What you get:
- 10 ideas for machine learning projects.
- Free datasets to use for your projects.
- Examples of libraries and algorithms for each case.
According to Andrew Ng, cofounder of Coursera and Adjunct Professor at Stanford, Transfer Learning will be the next driver of Machine Learning commercial success.
Transfer Learning is a Machine Learning technique that allows to reutilize an already trained convolutional neural network (CNN) on a specific dataset and adapt it, or transfer it, to a different dataset. The reason you want to reuse a trained CNN is because they take a long time to train. For example, training ResNet18 for 30 epochs in 4 NVIDIA K80 GPU took us 3 days. Training ResNet152 for 120 epochs in the same GPUs takes 4 months.
In general, there are two strategies to perform transfer learning, and I have not seen a final agreement on the naming. Finetuning, which consists of using the pretrained network on the base dataset and train all layers in the target dataset, and freeze and train, which consists of leaving all but the last layer frozen (the weights are not updated) and train the last layer. It is also possible to freeze the first couple of layers and finetune the rest, this is due to some evidence indicating that the first layers of the CNN contains texture filters and color blobs.
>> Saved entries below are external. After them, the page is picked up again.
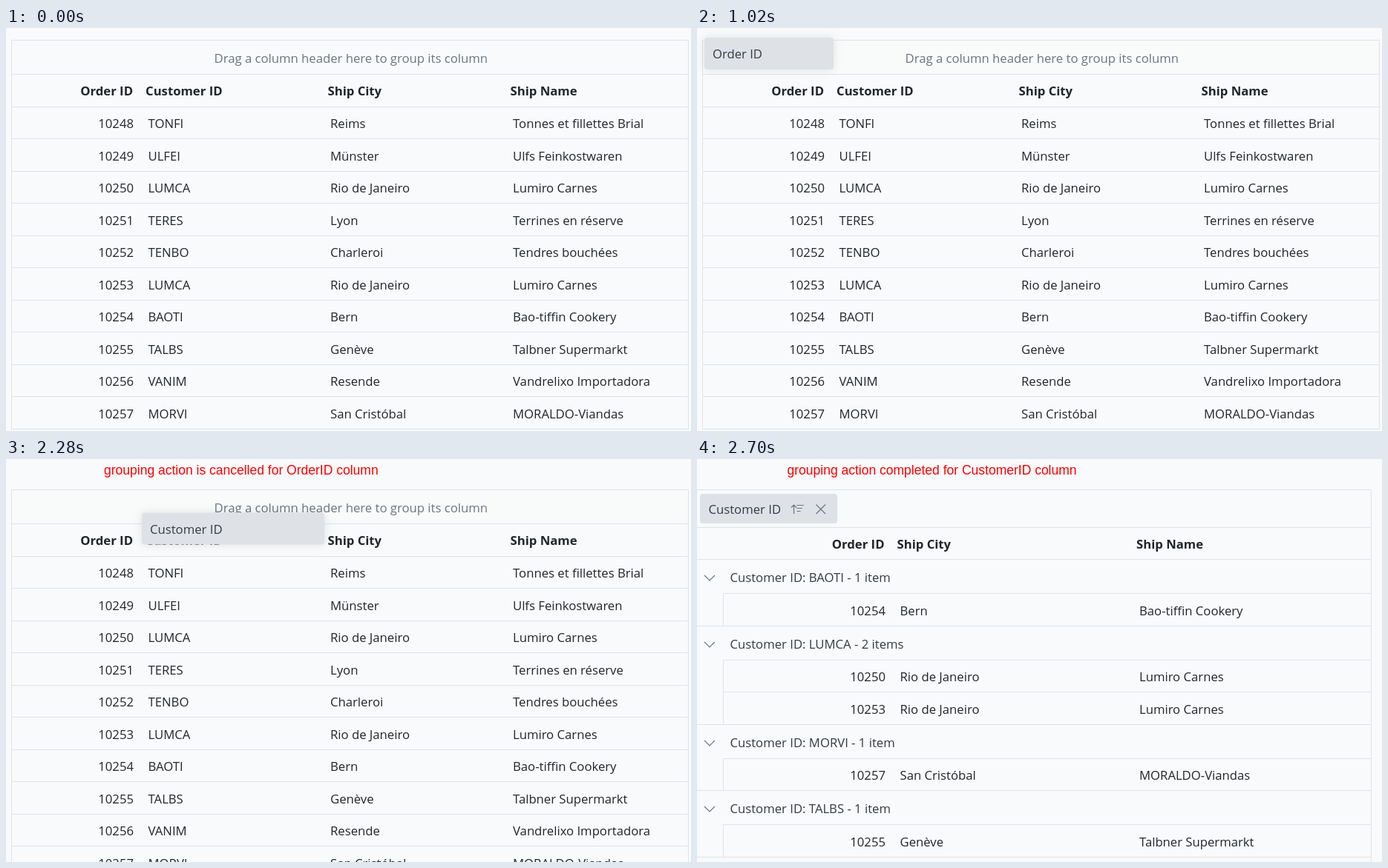
Write an HTML page that moves like this. It is 923 by 544 pixels and loops after 3.9 s.

```html
<!DOCTYPE html>
<html lang="en">
<head>
<meta charset="utf-8">
<title>Grid column grouping</title>
<style>
  html, body { margin: 0; width: 100%; height: 100%; overflow: hidden; background: #f8fafc; }
  svg { display: block; }
  text { font: 16.7px "Open Sans", "Noto Sans", sans-serif; fill: #212529; }
  .head { font-weight: 700; }
  .hint { fill: #6c757d; }
  .group { fill: #343a40; }
  .message { font: 17.5px "Liberation Sans", Arial, sans-serif; fill: #f00; }
  .line { stroke: #dfe3e8; fill: none; }
  .icon { stroke: #6c757d; stroke-width: 1.2; fill: none; }
  .chip { fill: #dee2e6; }
  .tile { filter: drop-shadow(0 0 6px rgba(0, 0, 0, .1)); }
  .tile text, .chip-label { fill: #343a40; }
</style>
</head>
<body>
<svg id="stage" width="923" height="544" viewBox="0 0 923 544"></svg>
<script>
const LOOP = 3900;
const STEP = 60;
const stage = document.getElementById('stage');

const orders = [
  ['TONFI', 'Reims', 'Tonnes et fillettes Brial'],
  ['ULFEI', 'Münster', 'Ulfs Feinkostwaren'],
  ['LUMCA', 'Rio de Janeiro', 'Lumiro Carnes'],
  ['TERES', 'Lyon', 'Terrines en réserve'],
  ['TENBO', 'Charleroi', 'Tendres bouchées'],
  ['LUMCA', 'Rio de Janeiro', 'Lumiro Carnes'],
  ['BAOTI', 'Bern', 'Bao-tiffin Cookery'],
  ['TALBS', 'Genève', 'Talbner Supermarkt'],
  ['VANIM', 'Resende', 'Vandrelixo Importadora'],
  ['MORVI', 'San Cristóbal', 'MORALDO-Viandas']
].map(([customer, city, name], i) => ({ id: 10248 + i, customer, city, name }));

function add(parent, tag, attrs = {}, content = '') {
  const node = document.createElementNS('http://www.w3.org/2000/svg', tag);
  for (const key in attrs) node.setAttribute(key, attrs[key]);
  node.textContent = content;
  return parent.appendChild(node);
}

const label = (parent, x, y, content, cls = '', anchor = 'start') =>
  add(parent, 'text', { x, y, class: cls, 'text-anchor': anchor }, content);
const path = (parent, d, cls = 'line') => add(parent, 'path', { d, class: cls });
const crisp = y => Math.floor(y) + 0.5;
const show = (node, visible) => node.setAttribute('visibility', visible ? 'visible' : 'hidden');

function buildFlatGrid() {
  const grid = add(stage, 'g');
  const dropArea = add(grid, 'rect', { x: 8, y: 17, width: 911, height: 45, fill: '#f9fafa' });
  path(grid, 'M7.5 541.5V16.5H919.5V541.5M7.5 62.5H919.5');
  label(grid, 280.5, 47, 'Drag a column header here to group its column', 'hint');
  label(grid, 171, 91, 'Order ID', 'head', 'end');
  label(grid, 188, 91, 'Customer ID', 'head');
  label(grid, 433.5, 91, 'Ship City', 'head');
  label(grid, 679.5, 91, 'Ship Name', 'head');
  for (let i = 0; i <= orders.length; i++) path(grid, `M7.5 ${crisp(106 + 43.5 * i)}H919.5`);
  orders.forEach((order, i) => {
    const y = Math.round(135 + 43.5 * i);
    label(grid, 172, y, order.id, '', 'end');
    label(grid, 191.5, y, order.customer);
    label(grid, 437, y, order.city);
    label(grid, 683, y, order.name);
  });
  return { grid, dropArea };
}

function buildGroupedGrid() {
  const grid = add(stage, 'g');
  label(grid, 121.5, 21, 'grouping action completed for CustomerID column', 'message');
  path(grid, 'M0 41.5H908.5V544M0 92.5H908.5M0 135.5H908.5');

  add(grid, 'rect', { x: 4, y: 47, width: 185, height: 40, rx: 4, class: 'chip' });
  label(grid, 15.5, 74, 'Customer ID', 'chip-label');
  path(grid, 'M130.5 74V62M127 65.5L130.5 62L134 65.5M134.5 62.5H144M134.5 66.5H142M134.5 70.5H139.5', 'icon');
  path(grid, 'M160.5 61.5L173 74M173 61.5L160.5 74', 'icon');

  label(grid, 252.5, 121, 'Order ID', 'head', 'end');
  label(grid, 269.5, 121, 'Ship City', 'head');
  label(grid, 592, 121, 'Ship Name', 'head');

  let y = 135.5;
  for (const customer of ['BAOTI', 'LUMCA', 'MORVI', 'TALBS']) {
    const items = orders.filter(order => order.customer === customer);
    const count = `${items.length} item${items.length > 1 ? 's' : ''}`;
    const base = Math.round(y + 30.5);
    path(grid, `M10 ${base - 9}l7 7l7 -7`, 'icon');
    label(grid, 44.5, base, `Customer ID: ${customer} - ${count}`, 'group');
    y += 46;
    const top = crisp(y);
    items.forEach(order => {
      const rowBase = Math.round(y + 29.1);
      path(grid, `M35.5 ${crisp(y)}H908.5`);
      label(grid, 254, rowBase, order.id, '', 'end');
      label(grid, 273.5, rowBase, order.city);
      label(grid, 596, rowBase, order.name);
      y += 43.6;
    });
    path(grid, `M35.5 ${top}V${crisp(y)}M0 ${crisp(y)}H908.5`);
  }
  return grid;
}

function buildTile(title, width) {
  const tile = add(stage, 'g', { class: 'tile' });
  add(tile, 'rect', { width, height: 43, rx: 4, class: 'chip' });
  label(tile, 11, 28, title);
  return tile;
}

const flat = buildFlatGrid();
const cancelled = label(stage, 132, 21, 'grouping action is cancelled for OrderID column', 'message');
const grouped = buildGroupedGrid();
const orderTile = buildTile('Order ID', 174);
const customerTile = buildTile('Customer ID', 246);

// Moves a tile in discrete steps, then holds it until the drop.
function drag(tile, t, start, end, drop, from, to) {
  const step = Math.floor((t - start) / STEP);
  const k = Math.min(1, Math.max(0, step * STEP / (end - start)));
  const [x, y] = from.map((value, i) => value + (to[i] - value) * k);
  tile.setAttribute('transform', `translate(${x} ${y})`);
  show(tile, t >= start && t < drop);
}

function render(t) {
  const shifted = t >= 1200;
  const done = t >= 2640;
  show(flat.grid, !done);
  show(flat.dropArea, t >= 1020 && !done);
  show(cancelled, shifted && !done);
  show(grouped, done);
  flat.grid.setAttribute('transform', `translate(0 ${shifted ? 25 : 0})`);
  drag(orderTile, t, 840, 1020, 1200, [9, 43], [10, 13]);
  drag(customerTile, t, 2160, 2460, 2640, [183, 87], [183, 51]);
}

const began = performance.now();
function frame() {
  render((performance.now() - began) % LOOP);
  requestAnimationFrame(frame);
}
frame();
</script>
</body>
</html>
```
However, in this work we are going to analyze the two extreme cases: training all layers and training only the last layer.
The most common base dataset is ImageNet, which contains 1.2 million images with 1000 categories. These categories are divided in two big groups: animals and objects. The number of images per category is around 1000. Most deep learning libraries provide CNN models pretrained on ImageNet.
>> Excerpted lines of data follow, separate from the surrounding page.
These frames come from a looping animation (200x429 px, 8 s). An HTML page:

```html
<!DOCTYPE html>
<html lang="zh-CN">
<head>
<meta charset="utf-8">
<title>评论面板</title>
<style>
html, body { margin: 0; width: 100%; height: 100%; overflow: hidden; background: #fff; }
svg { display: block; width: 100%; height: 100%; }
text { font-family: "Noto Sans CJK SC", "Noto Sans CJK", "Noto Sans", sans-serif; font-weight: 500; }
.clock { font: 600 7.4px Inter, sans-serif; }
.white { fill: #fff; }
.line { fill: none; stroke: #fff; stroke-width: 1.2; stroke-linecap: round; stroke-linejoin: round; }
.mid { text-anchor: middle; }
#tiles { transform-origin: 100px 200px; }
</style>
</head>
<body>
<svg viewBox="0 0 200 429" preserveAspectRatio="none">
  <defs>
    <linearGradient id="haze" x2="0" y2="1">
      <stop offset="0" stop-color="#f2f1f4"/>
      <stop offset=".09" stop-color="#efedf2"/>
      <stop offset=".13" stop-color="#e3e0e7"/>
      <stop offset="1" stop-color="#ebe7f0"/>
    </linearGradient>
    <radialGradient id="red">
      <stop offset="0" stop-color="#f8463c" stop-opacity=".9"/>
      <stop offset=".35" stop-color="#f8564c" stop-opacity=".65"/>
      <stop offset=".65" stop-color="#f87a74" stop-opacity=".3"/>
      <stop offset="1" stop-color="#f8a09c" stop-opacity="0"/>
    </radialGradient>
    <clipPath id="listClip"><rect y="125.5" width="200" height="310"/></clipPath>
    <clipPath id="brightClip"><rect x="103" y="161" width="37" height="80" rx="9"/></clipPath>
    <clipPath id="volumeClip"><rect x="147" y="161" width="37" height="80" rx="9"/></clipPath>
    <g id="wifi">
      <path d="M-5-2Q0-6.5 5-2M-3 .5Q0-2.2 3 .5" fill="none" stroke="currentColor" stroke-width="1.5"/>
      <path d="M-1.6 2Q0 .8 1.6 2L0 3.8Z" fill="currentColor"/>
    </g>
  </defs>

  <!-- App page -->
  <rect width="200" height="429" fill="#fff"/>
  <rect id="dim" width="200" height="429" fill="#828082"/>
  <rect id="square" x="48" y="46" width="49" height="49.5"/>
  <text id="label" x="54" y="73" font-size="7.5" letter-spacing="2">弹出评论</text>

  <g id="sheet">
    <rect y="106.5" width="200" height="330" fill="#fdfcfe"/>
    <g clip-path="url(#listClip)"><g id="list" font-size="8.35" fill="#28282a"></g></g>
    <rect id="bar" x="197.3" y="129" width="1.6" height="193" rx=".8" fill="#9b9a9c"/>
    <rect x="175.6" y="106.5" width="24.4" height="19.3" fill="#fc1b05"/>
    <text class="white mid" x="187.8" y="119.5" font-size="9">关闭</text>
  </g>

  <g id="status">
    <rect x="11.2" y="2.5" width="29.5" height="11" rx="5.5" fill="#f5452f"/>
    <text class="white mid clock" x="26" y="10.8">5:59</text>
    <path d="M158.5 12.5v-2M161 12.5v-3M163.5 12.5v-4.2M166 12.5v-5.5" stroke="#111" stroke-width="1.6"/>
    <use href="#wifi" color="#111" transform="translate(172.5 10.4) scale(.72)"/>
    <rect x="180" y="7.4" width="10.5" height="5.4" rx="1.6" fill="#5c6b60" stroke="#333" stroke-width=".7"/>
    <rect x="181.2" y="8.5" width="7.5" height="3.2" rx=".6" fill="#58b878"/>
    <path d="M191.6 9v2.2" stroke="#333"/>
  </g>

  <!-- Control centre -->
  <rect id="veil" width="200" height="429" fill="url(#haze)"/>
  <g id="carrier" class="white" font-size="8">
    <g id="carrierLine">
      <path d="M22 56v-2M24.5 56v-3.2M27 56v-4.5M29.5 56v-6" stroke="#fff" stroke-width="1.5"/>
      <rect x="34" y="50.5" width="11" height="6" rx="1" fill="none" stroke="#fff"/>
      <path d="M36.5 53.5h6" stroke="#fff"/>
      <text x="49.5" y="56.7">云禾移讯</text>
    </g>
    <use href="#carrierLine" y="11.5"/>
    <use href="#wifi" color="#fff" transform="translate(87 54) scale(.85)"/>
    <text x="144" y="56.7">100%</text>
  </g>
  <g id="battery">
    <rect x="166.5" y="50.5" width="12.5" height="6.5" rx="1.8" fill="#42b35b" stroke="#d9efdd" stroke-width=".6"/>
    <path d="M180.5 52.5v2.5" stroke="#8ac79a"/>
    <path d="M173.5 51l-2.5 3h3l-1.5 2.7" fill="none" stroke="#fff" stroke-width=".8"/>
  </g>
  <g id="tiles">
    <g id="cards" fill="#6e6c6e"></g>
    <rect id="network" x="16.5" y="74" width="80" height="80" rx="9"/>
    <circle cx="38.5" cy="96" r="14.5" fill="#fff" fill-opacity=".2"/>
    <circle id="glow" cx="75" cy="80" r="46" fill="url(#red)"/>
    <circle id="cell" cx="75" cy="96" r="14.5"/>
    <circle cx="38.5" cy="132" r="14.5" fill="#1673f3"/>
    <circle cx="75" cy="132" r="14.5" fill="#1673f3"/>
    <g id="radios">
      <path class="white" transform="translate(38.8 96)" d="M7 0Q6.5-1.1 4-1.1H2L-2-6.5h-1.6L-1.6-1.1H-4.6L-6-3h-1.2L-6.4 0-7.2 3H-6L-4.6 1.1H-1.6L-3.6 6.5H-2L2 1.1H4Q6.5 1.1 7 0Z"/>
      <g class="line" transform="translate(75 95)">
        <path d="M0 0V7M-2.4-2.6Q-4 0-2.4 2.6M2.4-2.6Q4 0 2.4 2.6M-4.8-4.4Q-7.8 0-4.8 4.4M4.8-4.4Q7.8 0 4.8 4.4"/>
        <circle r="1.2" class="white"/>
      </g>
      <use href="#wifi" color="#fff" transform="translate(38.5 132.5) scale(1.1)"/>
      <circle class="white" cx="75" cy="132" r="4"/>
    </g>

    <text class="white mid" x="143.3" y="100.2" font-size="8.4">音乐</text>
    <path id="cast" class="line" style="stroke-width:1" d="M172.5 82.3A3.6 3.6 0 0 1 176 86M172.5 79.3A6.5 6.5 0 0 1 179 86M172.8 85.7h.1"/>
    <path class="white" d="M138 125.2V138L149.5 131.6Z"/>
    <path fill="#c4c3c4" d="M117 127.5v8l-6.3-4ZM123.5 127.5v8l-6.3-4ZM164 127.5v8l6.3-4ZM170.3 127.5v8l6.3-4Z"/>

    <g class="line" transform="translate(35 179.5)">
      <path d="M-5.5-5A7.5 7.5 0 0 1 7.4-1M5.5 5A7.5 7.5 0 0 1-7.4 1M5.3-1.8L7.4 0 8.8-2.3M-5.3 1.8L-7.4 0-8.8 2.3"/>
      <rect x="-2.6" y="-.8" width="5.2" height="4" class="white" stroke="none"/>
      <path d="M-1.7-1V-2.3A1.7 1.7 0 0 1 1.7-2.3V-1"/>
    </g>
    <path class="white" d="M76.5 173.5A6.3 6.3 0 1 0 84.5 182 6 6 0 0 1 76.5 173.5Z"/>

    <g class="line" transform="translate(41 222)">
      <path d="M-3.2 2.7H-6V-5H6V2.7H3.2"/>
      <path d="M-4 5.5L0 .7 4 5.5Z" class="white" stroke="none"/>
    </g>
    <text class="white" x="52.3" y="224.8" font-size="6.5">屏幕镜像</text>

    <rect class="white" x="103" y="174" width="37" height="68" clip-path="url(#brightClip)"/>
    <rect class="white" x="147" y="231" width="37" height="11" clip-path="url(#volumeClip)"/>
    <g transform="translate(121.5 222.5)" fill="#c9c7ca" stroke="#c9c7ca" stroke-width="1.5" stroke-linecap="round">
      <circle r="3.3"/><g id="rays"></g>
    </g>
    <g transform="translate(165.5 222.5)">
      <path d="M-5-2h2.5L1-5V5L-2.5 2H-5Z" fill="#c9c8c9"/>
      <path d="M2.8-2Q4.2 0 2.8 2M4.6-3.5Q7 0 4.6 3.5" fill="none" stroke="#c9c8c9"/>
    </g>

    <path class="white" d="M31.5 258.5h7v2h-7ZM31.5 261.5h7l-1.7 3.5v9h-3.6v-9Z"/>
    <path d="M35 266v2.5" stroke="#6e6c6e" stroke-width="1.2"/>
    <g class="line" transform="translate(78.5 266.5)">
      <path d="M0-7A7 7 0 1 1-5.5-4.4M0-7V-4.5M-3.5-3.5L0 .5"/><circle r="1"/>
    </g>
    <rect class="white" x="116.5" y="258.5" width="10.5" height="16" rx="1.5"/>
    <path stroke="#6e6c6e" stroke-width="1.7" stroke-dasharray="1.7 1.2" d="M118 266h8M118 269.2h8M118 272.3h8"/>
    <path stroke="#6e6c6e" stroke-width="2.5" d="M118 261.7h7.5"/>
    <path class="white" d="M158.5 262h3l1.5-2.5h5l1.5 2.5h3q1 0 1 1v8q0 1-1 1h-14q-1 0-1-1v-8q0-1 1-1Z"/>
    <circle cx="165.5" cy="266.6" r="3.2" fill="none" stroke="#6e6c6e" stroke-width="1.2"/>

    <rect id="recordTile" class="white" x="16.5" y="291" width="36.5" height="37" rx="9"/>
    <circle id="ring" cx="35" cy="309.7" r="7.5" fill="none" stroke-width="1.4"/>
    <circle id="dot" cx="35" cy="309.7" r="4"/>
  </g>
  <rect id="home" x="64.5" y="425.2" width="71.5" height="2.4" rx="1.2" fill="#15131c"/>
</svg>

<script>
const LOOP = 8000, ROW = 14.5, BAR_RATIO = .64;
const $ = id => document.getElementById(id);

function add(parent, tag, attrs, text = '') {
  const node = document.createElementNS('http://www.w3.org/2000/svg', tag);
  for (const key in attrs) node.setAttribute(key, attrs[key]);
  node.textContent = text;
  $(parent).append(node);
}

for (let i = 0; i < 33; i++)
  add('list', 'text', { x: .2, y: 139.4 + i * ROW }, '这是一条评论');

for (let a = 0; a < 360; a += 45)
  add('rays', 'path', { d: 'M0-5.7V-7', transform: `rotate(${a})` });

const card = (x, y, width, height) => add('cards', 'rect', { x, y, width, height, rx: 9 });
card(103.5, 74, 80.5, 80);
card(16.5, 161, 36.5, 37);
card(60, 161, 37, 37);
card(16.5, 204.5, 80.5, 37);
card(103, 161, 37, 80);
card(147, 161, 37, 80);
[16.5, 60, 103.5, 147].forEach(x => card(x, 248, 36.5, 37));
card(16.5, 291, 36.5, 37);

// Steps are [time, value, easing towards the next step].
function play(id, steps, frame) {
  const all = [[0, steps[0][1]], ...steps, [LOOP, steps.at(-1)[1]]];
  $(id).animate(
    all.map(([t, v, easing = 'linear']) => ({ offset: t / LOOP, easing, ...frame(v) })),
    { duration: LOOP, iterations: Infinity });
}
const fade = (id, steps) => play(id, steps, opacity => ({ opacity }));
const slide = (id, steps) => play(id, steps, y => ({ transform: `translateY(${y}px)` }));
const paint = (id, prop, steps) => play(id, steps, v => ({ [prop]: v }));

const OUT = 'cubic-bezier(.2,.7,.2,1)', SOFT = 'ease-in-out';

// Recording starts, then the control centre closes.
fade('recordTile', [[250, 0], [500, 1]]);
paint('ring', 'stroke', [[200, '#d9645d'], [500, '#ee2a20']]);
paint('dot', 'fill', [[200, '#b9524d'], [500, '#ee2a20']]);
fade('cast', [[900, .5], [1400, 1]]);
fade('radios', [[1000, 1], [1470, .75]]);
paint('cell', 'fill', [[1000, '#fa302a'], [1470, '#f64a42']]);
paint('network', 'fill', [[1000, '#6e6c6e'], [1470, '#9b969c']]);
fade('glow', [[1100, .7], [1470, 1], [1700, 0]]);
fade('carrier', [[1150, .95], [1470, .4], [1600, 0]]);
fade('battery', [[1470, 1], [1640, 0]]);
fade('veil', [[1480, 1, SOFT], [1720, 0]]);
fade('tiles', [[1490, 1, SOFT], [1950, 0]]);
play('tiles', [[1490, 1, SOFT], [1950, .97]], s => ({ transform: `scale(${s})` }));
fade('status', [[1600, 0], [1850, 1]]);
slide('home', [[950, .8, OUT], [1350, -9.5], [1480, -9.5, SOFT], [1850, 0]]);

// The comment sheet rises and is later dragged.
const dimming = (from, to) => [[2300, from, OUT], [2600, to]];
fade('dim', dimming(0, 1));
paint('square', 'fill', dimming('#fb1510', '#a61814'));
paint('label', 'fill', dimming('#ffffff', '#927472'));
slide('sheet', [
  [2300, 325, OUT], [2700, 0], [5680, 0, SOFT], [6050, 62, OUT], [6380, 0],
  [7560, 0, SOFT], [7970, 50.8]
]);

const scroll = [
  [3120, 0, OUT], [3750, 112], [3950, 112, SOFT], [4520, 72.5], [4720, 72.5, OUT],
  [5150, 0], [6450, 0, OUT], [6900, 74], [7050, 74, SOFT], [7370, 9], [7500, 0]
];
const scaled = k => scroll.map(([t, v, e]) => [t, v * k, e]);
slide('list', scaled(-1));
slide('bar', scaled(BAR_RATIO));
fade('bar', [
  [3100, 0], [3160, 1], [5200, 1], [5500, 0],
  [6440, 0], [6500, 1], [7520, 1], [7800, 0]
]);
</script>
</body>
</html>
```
In the image, we can see the two mentioned transfer learning strategies. Here we used a pretrained CNN on ImageNet and adapt it to classify Homer Simpson, using as the target dataset a subset of the Simpsons Dataset. This subset contains 20 classes with between 300 and 1000 images per class.
Then we can use freeze and train, as it is represented in the upper figure, and just train the last layer, or we can finetune all layers, as it is represented in the bottom figure.
It is difficult to know in which cases one should just train the last layer or finetune the network. In (Yosinsky et. al., 2014), the authors address the problem of quantifying the degree to which a particular CNN layer is general or specific in the context of the ImageNet dataset. They found that the transferability is negatively affected by splitting the network in the middle layers due to coadaptation of these layers. They reported that the transferability gap grows as the distance between tasks increases and finally, they found that initializing the network with transferred weights can improve generalization performance in comparison with training it from zero weights.
As reported in this tutorial of Karpathy, these are some guidelines of the different scenarios when using transfer learning in a new dataset:
In the experiments, we used a limited number of datasets with a small network, ResNet18, so it will be premature to generalize the findings to all datasets and networks. However, the findings may shed some light on the problem of when to use transfer learning. In the following table there is a summary of the results.
The first detail we observe is an accuracy degradation when training a gray scale dataset in comparison with its color scale counterpart. This is consistent with the observation of other authors that the more different the domain between the base dataset and the target dataset, the worse the transference.
We see as well that for Simpsons and Caltech256 datasets there is a high degradation when freezing. The highest degradation can be appreciated in Simpson dataset, which can be due to the fact that the domains are quite different, while in ImageNet there are natural images, in Simpsons the images have mostly plain colors. In Caltech we observe firstly a low accuracy, apart from a high degradation when freezing. Maybe the reason is because for a dataset of a high number of classes, the number of images per class is small, in the order of a couple of houndreds.
The domain of dogs vs cats dataset is the closest to ImageNet, in fact, ImageNet contains several breeds of dogs and cats. In this case, there is no much difference when finetuning or freezing.
Finally, in the hymenoptera dataset, we see a small improvement in the color dataset when freezing. This can be because the domain is closer and the dataset is small. In the grayscale counterpart we don't see an improvement when freezing, probably due to the domain difference.